We believe that publicly funded schools should stream children who are native or near-native speakers of English into enriched, content-based English classes. This would entail the setting up of magnet programs attracting students from several schools.
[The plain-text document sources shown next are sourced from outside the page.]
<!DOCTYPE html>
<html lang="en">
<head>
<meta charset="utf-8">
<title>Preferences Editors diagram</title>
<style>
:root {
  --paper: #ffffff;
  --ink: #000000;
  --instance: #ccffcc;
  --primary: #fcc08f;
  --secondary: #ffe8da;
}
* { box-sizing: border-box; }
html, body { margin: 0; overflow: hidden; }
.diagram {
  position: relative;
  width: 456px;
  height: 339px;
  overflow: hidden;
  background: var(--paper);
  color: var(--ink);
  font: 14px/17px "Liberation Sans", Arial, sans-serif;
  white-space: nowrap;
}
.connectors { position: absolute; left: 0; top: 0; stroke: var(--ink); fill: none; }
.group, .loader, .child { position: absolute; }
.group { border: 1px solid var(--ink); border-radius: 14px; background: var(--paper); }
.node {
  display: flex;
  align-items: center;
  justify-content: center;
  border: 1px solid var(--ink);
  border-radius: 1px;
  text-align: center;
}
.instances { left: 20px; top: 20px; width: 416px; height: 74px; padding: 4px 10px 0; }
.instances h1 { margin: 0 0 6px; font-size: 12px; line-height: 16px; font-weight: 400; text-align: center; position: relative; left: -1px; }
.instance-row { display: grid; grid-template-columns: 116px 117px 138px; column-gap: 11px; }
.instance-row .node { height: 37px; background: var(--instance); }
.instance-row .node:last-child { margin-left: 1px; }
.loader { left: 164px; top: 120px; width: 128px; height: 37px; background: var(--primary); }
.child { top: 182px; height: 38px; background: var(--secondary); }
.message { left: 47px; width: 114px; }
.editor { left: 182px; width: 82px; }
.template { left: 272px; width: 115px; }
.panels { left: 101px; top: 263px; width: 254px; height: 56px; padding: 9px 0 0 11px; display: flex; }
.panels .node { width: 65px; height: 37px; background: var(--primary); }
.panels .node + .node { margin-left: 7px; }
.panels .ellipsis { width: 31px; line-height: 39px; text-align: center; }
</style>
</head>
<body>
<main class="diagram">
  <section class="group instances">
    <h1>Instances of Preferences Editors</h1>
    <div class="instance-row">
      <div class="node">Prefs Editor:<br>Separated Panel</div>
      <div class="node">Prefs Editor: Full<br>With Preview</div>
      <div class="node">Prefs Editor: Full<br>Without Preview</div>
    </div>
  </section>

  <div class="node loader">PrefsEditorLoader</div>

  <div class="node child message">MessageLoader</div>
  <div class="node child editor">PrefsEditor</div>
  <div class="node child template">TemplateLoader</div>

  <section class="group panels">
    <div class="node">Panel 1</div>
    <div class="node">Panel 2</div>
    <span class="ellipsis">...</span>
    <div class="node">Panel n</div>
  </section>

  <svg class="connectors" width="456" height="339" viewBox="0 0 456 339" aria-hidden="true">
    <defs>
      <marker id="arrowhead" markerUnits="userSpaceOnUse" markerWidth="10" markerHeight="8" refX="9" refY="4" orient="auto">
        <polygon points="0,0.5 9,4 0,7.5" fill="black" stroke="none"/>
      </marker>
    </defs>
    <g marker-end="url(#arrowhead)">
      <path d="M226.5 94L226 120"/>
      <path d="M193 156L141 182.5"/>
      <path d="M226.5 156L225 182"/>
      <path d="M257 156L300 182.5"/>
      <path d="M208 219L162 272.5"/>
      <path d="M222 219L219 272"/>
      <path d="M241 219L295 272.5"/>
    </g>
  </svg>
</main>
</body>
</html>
In the long term, we would like to lobby for public funding of education on the two-way immersion model (http://www.cal.org/twi/index.htm), adapted to the Catalan social and policy context. Two-language immersion schooling is a well-established option in publicly funded primary and secondary education in many U.S. and Canadian cities, notably New York, San Francisco, and Vancouver, as well as the Netherlands, Finland, Sweden, Denmark, and some German Länder. (In France, the sections internationales provide a lower percentage of classroom time in the second language of instruction.) It often involves quotas of native speakers to ensure the viability of both languages as languages of socialization, and graduates fully bilingual individuals who academically out-perform students from other schools. As an added benefit, it creates a far more attractive environment for both foreign companies and foreign researchers.